Today my twins and I visited St Michael’s church, Caerwys, Flintshire. We parked outside the church and said hello to sheep and llamas in the neighbouring field.
We briefly explored the churchyard and we saw a pattern of churchyard memorialisation discussed nearby as Dyserth. The only notable non-memorial feature in the churchyard is a sundial.
We enjoyed looking at the older gravestones, including some striking, tall urn memorials. We also noted the strategy of placing old gravestones along the sides of the principal paths around the church.
Furthermore, we were particularly interested in seeing strategies for making memorials safe, including the removal of urns and their placing at the foot of the grave. It is so important when 2-year-olds are present that they test every memorial for safety and every floral offering for integrity.

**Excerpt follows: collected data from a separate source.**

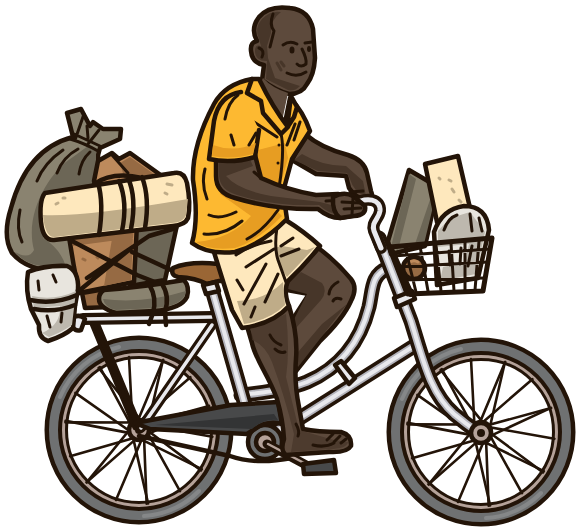
<!DOCTYPE html>
<html lang="en">
<head>
<meta charset="utf-8">
<title>Man riding a loaded bicycle</title>
<style>
:root{--ink:#231408;--skin:#5d4a3c;--skin-shade:#473629;--shirt:#fdb931;--shirt-shade:#e79d22;--cream:#fee8bd;--cream-shade:#bfac88;--sack:#8a8370;--sack-shade:#6c6656;--box:#bd8a5c;--box-shade:#966a43;--steel:#e9e9ed;--steel-shade:#b4b4bc;--tyre:#6f7172;--rim:#b5a299;--guard:#48494a;--saddle:#9a6635;--cloth:#e8e5de;--cloth-shade:#bdb8ae}
html,body{margin:0;background:#fff;overflow:hidden}
svg{display:block;width:580px;height:531px}
path,line,circle,ellipse,polygon,rect{stroke-linecap:round;stroke-linejoin:round}
.o{stroke:var(--ink);stroke-width:4.5}
.l{fill:none;stroke:var(--ink);stroke-width:3}
.rope{fill:none;stroke:var(--ink);stroke-width:4.5}
.skin{fill:var(--skin)}.skin-shade{fill:var(--skin-shade)}
.shirt{fill:var(--shirt)}.shirt-shade{fill:var(--shirt-shade)}
.cream{fill:var(--cream)}.cream-shade{fill:var(--cream-shade)}
.sack{fill:var(--sack)}.sack-shade{fill:var(--sack-shade)}
.box{fill:var(--box)}.box-shade{fill:var(--box-shade)}
.cloth{fill:var(--cloth)}.cloth-shade{fill:var(--cloth-shade)}
.saddle{fill:var(--saddle)}.guard{fill:var(--guard)}.ink{fill:var(--ink)}
.steel{fill:var(--steel)}
.edge{fill:none;stroke:var(--ink);stroke-width:15}
.tube{fill:none;stroke:var(--steel-shade);stroke-width:7.5}
.shine{fill:none;stroke:var(--steel);stroke-width:4}
.thin .edge{stroke-width:10}.thin .tube{stroke-width:3.5;stroke:var(--steel)}
</style>
</head>
<body>
<svg viewBox="0 0 580 531" role="img" aria-label="Man in a yellow shirt riding a bicycle loaded with parcels">
<defs>
  <g id="spokes" class="l" style="stroke-width:2.6">
    <path d="M7 3L24-70M-6 4L-10-73M4-6L70-24"/>
  </g>
  <g id="wheel">
    <circle r="86" fill="none" stroke="var(--ink)" stroke-width="17"/>
    <circle r="85.500" fill="none" stroke="var(--tyre)" stroke-width="9"/>
    <path d="M-79-33A86 86 0 0 1-20-83M60 61A86 86 0 0 1 5 86" fill="none" stroke="#858788" stroke-width="4"/>
    <circle r="75" fill="none" stroke="var(--ink)" stroke-width="8"/>
    <circle r="75.500" fill="none" stroke="var(--rim)" stroke-width="3"/>
    <use href="#spokes"/>
    <use href="#spokes" transform="rotate(52)"/>
    <use href="#spokes" transform="rotate(103)"/>
    <use href="#spokes" transform="rotate(154)"/>
    <use href="#spokes" transform="rotate(206)"/>
    <use href="#spokes" transform="rotate(257)"/>
    <use href="#spokes" transform="rotate(308)"/>
    <circle r="10" fill="var(--rim)" class="o"/>
    <circle r="4" class="ink"/>
  </g>
  <path id="top-tube" d="M388 268C371 275 373 289 369 307C361 339 342 367 307 382C287 390 262 393 241 395"/>
  <path id="down-tube" d="M414 346L300 418L270 434"/>
  <path id="seat-tube" d="M211 286L247 412"/>
  <path id="fork" d="M379 238L411 321C423 359 430 393 454 414Q466 424 479 433"/>
  <path id="handlebar" d="M352 205C367 196 381 199 380 211C379 219 371 222 374 231L381 248"/>
  <path id="rack" d="M83 319L212 317"/>
  <path id="rear-stay" d="M212 325L141 428"/>
  <path id="rack-stay" d="M94 322L137 426"/>
</defs>

<g id="wheels">
  <use href="#wheel" x="139" y="430"/>
  <use href="#wheel" x="481" y="432"/>
</g>

<g id="far-leg">
  <path class="skin o" d="M283 283L317 247Q335 260 351 279Q358 288 351 301Q343 319 320 341L296 371L284 364L289 325L309 294L287 290Z"/>
  <path class="skin-shade" d="M286 285L301 272L322 283Q328 291 321 300L296 328L290 327L307 294L288 289ZM347 304L298 367L293 358L322 324Z"/>
  <path class="l" d="M338 282Q330 286 329 294M341 299Q335 297 333 301"/>
</g>

<g id="frame">
  <g class="thin">
    <use href="#rack-stay" class="edge"/><use href="#rack-stay" class="tube" style="stroke:var(--ink)"/>
    <use href="#rear-stay" class="edge"/><use href="#rear-stay" class="tube"/>
    <use href="#rack" class="edge" style="stroke-width:12"/><use href="#rack" class="tube"/>
  </g>
  <path class="steel o" d="M74 317Q80 314 85 319L81 330Q74 332 72 325Z"/>
  <use href="#down-tube" class="edge"/><use href="#down-tube" class="tube"/><use href="#down-tube" class="shine"/>
  <use href="#top-tube" class="edge"/><use href="#top-tube" class="tube"/><use href="#top-tube" class="shine"/>
  <use href="#seat-tube" class="edge"/><use href="#seat-tube" class="tube"/><use href="#seat-tube" class="shine"/>
  <use href="#fork" class="edge"/><use href="#fork" class="tube"/><use href="#fork" class="shine"/>
  <path class="steel o" d="M335 365L341 361L355 378L349 384Z"/>
  <path class="steel o" d="M394 298L412 291L415 299L397 307Z"/>
  <circle cx="481" cy="433" r="10" fill="var(--rim)" class="o"/><circle cx="481" cy="433" r="4" class="ink"/>
</g>

<g id="drive">
  <path class="rope" d="M139 436L230 456Q255 465 292 458"/>
  <circle cx="265" cy="442" r="17" class="steel o" style="fill:var(--tyre)"/>
  <path class="o guard" d="M135 423L231 405L278 402L282 424Q267 420 255 429L247 434L150 429Z"/>
  <path d="M155 425L274 414L278 420Q264 418 252 429Z" fill="#333435"/>
  <circle cx="265" cy="442" r="9" fill="var(--rim)" class="o"/>
  <path class="rope" d="M267 444L308 466" style="stroke-width:9"/>
  <path class="rope" d="M268 444L306 464" stroke-width="3" style="stroke:var(--rim);stroke-width:2.5"/>
  <path class="o guard" d="M303 464L334 460L336 473L304 474Z"/>
</g>

<g id="luggage">
  <g id="sack">
    <path class="sack o" d="M73 137L67 113L81 109L90 126L93 122L103 129L121 129L120 139L100 148Q96 158 99 176L91 266L70 271Q30 274 12 253Q2 236 11 208C20 174 38 146 73 137Z"/>
    <path class="sack-shade" d="M96 149L96 185L43 192L43 238Q61 249 66 267Q29 270 15 252Q29 260 34 250C24 213 50 171 73 157L88 146Z"/>
    <path class="l" d="M70 139Q84 143 98 151M74 134L100 146M75 140L84 114M88 144L99 130M63 150Q44 163 37 181M78 149Q63 157 57 173M90 152Q81 160 79 174M20 210Q16 229 22 242M87 126L88 138"/>
  </g>
  <g id="cartons">
    <path class="box o" d="M94 181L98 161L112 153L119 159L130 153L162 176L160 195L98 193Z"/>
    <path class="box-shade" d="M120 163L130 157L158 177L125 180Z"/>
    <path class="l" d="M112 155L128 173"/>
    <path class="sack-shade o" d="M132 227L177 225L165 280L130 286Z"/>
    <path class="box o" d="M68 231L137 224L134 282L79 293L74 267Z"/>
    <path class="box-shade" d="M71 233L134 227L133 238L73 246ZM112 239L133 237L131 280L104 286Z"/>
    <path class="l" d="M86 249L90 250M83 259L85 260M97 257L98 258" style="stroke:var(--box-shade)"/>
  </g>
  <g id="roll">
    <path class="cream o" d="M45 193L174 173Q184 171 187 183Q191 204 188 218Q185 225 173 226L54 240Q43 241 41 222Q39 200 45 193Z"/>
    <path class="cream-shade" d="M43 215Q85 217 188 199L186 215Q184 222 172 223L55 237Q45 238 43 215Z"/>
    <path class="rope" d="M98 183Q104 203 99 235M119 181Q128 202 122 231M128 178Q137 198 131 229M142 177Q150 198 145 228M94 184Q113 171 142 178"/>
    <path class="l" d="M56 204L58 203M167 184L172 185M63 198L65 198M165 193L167 194" style="stroke:var(--cream-shade)"/>
  </g>
  <path class="rope" d="M70 240L137 275L165 286M87 278L149 236L176 228M80 290L130 249M132 252L171 270"/>
  <g id="bedroll">
    <path class="box-shade o" d="M82 293L105 289L111 307L85 308Z"/>
    <path class="sack o" d="M104 290Q143 287 184 280Q190 287 187 297Q181 309 154 311L116 313Q99 308 99 299Q99 293 104 290Z"/>
    <path class="sack-shade" d="M103 299Q144 304 186 291Q184 306 155 308L116 310Q105 308 103 299Z"/>
    <path class="rope" d="M150 286Q157 298 153 313L149 324M162 284Q170 296 165 312L166 325"/>
  </g>
  <g id="bundle">
    <path class="cloth o" d="M28 272Q45 265 67 266Q79 271 78 289L75 306L73 328Q64 336 48 341Q38 338 39 325L31 309Q25 290 28 272Z"/>
    <path class="cloth-shade" d="M32 296Q55 301 76 291L72 325Q62 332 49 337L42 333Q61 325 60 306L34 308Z"/>
    <path class="rope" d="M30 300Q54 305 77 295M34 309Q55 313 75 305"/>
    <path class="l" d="M47 316L50 327M62 313L61 322M38 281L39 290M53 275L56 282"/>
  </g>
</g>

<path id="saddle" class="saddle o" d="M173 268Q190 261 218 264L244 270Q239 281 219 281L207 284Q196 278 178 277Q170 275 173 268Z"/>
<path class="steel o" d="M203 285L216 282L219 291L206 294Z"/>

<g id="near-leg">
  <path class="skin o" d="M247 326L289 306Q298 334 296 359Q294 382 299 407L303 429Q317 432 341 432Q352 435 351 446Q347 453 329 452L286 455Q280 451 284 439Q283 420 277 399C268 374 255 359 252 343Z"/>
  <path class="skin-shade" d="M251 329L286 314Q290 350 286 377L299 430L334 440L348 442Q347 449 329 449L291 452L294 434Q284 394 272 362Q265 345 252 340Z" opacity=".7"/>
  <path class="l" d="M270 335Q273 342 281 345M275 349Q280 354 285 352M296 424Q300 431 298 436M327 440L333 434M334 442L340 436M341 443L346 439M313 445Q325 448 334 443"/>
</g>

<g id="shorts">
  <path class="cream o" d="M213 249L284 219Q305 232 320 246Q304 266 288 281Q283 291 289 306Q273 324 242 328L232 310Z"/>
  <path class="cream-shade" d="M282 246L307 250L315 247L287 277Q279 267 274 248ZM237 301Q264 301 283 282L285 305Q270 320 244 324Z"/>
  <path class="l" d="M277 227Q274 248 278 260L287 285M271 241Q250 245 236 255M274 249L246 267M266 264L244 304M278 274L265 302M293 238L281 246M299 249L281 256M237 280L243 290M255 307L251 317"/>
</g>

<g id="far-arm">
  <path class="skin o" d="M292 160L305 134Q321 148 348 155Q364 160 367 173L371 191Q375 201 366 201Q355 197 349 188L346 176L316 174Z"/>
  <path class="skin-shade" d="M294 160L302 154Q322 166 346 166L363 181L366 196Q354 193 350 179L347 173L318 171Z"/>
  <path class="l" d="M350 192L363 191M353 198L366 197"/>
</g>

<g id="head">
  <path class="skin o" d="M257 41Q250 29 259 17Q269 5 290 8Q309 10 313 29L315 58Q314 75 307 84Q302 94 289 94Q275 90 262 80L264 65Q252 63 251 51Q250 42 257 41Z"/>
  <path class="skin-shade" d="M259 39Q254 28 262 19Q271 10 281 12Q270 20 271 33L267 46L268 58L275 78L300 86Q294 92 288 90L266 79L267 61Q255 61 255 51Q255 44 261 46Z"/>
  <path class="l" d="M273 14Q269 25 274 31L270 47M259 48Q265 50 262 57M283 45Q290 40 297 44M305 43L312 42M302 49Q307 59 306 64Q301 68 297 64M287 73Q297 78 306 72"/>
  <ellipse cx="292" cy="50" rx="2.500" ry="3.500" class="ink"/><ellipse cx="309" cy="49" rx="2" ry="3" class="ink"/>
  <path d="M277 63L281 70M281 62L284 66" class="l" style="stroke:var(--skin-shade)"/>
</g>

<g id="shirt">
  <path class="skin" d="M263 78Q272 88 288 93L281 126L255 95Z"/>
  <path class="shirt o" d="M252 79Q225 84 214 104Q192 145 193 180Q199 219 192 243Q208 255 235 252Q261 245 287 219L283 192L292 159L310 131Q303 111 290 98L284 128Q267 108 252 79Z"/>
  <path class="shirt-shade" d="M218 163L228 190L274 208L282 216Q258 241 235 248Q209 251 196 242Q231 239 251 216L220 194ZM246 153L285 143L288 158L279 190L260 180Z"/>
  <path class="shirt o" d="M252 79L247 93L261 101L263 113L281 134L288 127Q273 108 259 79ZM291 96L297 107L294 117L287 128Z"/>
  <path class="l" d="M281 134Q285 150 279 188M277 137L254 122M205 169Q201 184 207 199M209 215Q220 220 236 212M204 234Q224 236 242 221M278 210Q263 231 247 239M295 124L287 145M300 122L294 140"/>
  <circle cx="279" cy="145" r="1.500" class="ink"/><circle cx="278" cy="163" r="1.500" class="ink"/>
</g>

<g id="near-arm">
  <path class="skin o" d="M216 158L255 155L261 178Q287 190 316 195L338 194Q352 195 362 205Q366 215 351 216L340 218Q329 218 318 209Q275 210 235 198Q216 193 216 176Z"/>
  <path class="skin-shade" d="M219 162L250 159L253 166L226 176Q238 190 271 196L320 202L347 209L340 214Q330 215 319 205Q276 207 237 195Q220 190 219 176Z"/>
  <path class="shirt o" d="M241 92Q219 95 214 121L209 159Q231 164 255 157L259 130"/>
  <path class="shirt-shade" d="M213 145Q234 153 256 143L253 154Q232 160 212 156Z"/>
  <path class="l" d="M238 95Q228 102 225 119M256 133L249 145M231 135L234 145M261 178L254 172M326 201Q336 200 341 204M340 213L357 211M343 207L361 206"/>
</g>

<g id="handlebars">
  <use href="#handlebar" class="edge" style="stroke-width:12"/><use href="#handlebar" class="tube" style="stroke:var(--steel);stroke-width:5"/>
  <path class="skin o" d="M333 197Q344 191 353 196L365 206Q367 215 354 216L340 218Q332 212 333 197Z"/>
  <path class="l" d="M342 202L361 203M344 209L361 208M353 198L352 214"/>
</g>

<g id="basket">
  <path class="sack o" d="M388 241L409 170L438 187L425 246L391 254Z"/>
  <path class="sack-shade" d="M409 174L416 179L398 250L391 247ZM434 188L437 190L424 244L415 244Z"/>
  <path class="cream o" d="M425 164L458 156L470 208L437 222Z"/>
  <path d="M449 180L451 181M452 189L454 192M439 178L440 179M459 200L461 202" class="l" style="stroke:var(--cream-shade)"/>
  <path class="cloth o" d="M434 232Q442 209 464 206Q487 206 489 230L478 278L437 285Z"/>
  <path class="cloth-shade" d="M438 231Q449 217 470 212L485 232L476 274L440 281L443 267L465 262L469 244L438 247Z"/>
  <path class="l" d="M457 215Q448 218 444 230M470 214L472 231M479 218L482 231M449 251L450 265M461 248L460 264M472 246L468 266"/>
  <circle cx="414" cy="268" r="11" class="box-shade o"/>
  <path d="M409 263Q413 259 418 262" class="l" style="stroke:var(--box)"/>
  <path class="rope" d="M390 247L492 238L483 291L408 294Z" style="stroke-width:5"/>
  <path class="l" d="M393 256L490 249M397 267L488 262M402 280L485 278M405 247L416 292M420 246L428 291M436 245L441 291M451 243L454 291M465 242L465 290M479 241L475 290"/>
  <path class="rope" d="M390 247L411 294" style="stroke-width:6"/>
</g>
</svg>
</body>
</html>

Meanwhile, a very recent 1960s gravestone was found knocked over. This looked equally deliberate and presumably it has been left in this way as a temporary measure until it is safely reconsolidated. Note: we didn’t do this: honest!
We also explored the extension of the churchyard to the east, and the newest memorials over the cremated dead, situated to the west, outside the western entrance of the church. As previously discussed, it is the cremated dead that allow churchyards to be regenerated, and those areas closest to the church can come back into use after decades. I have discussed this before, for example, in relation to Pennant Melangell. Here though, we find a different pattern, with a clear bifurcation between new memorials and newist memorials between the east and west of the churchyard. In between the older graves remain intact, while others have been rearranged for safety and thus embellishing the paths. I am researching both broader trends and microhistories of recent churchyard use, so examples like this are very interesting to me.
It was heartening to see snowdrops out amidst the graves, and rather bizarre to see a llama watching us over the wall. It seems ivy is edible to llamas, but it also looked keen to gnaw at toddler fingers too. We said hello but kept our distance from llama teeth.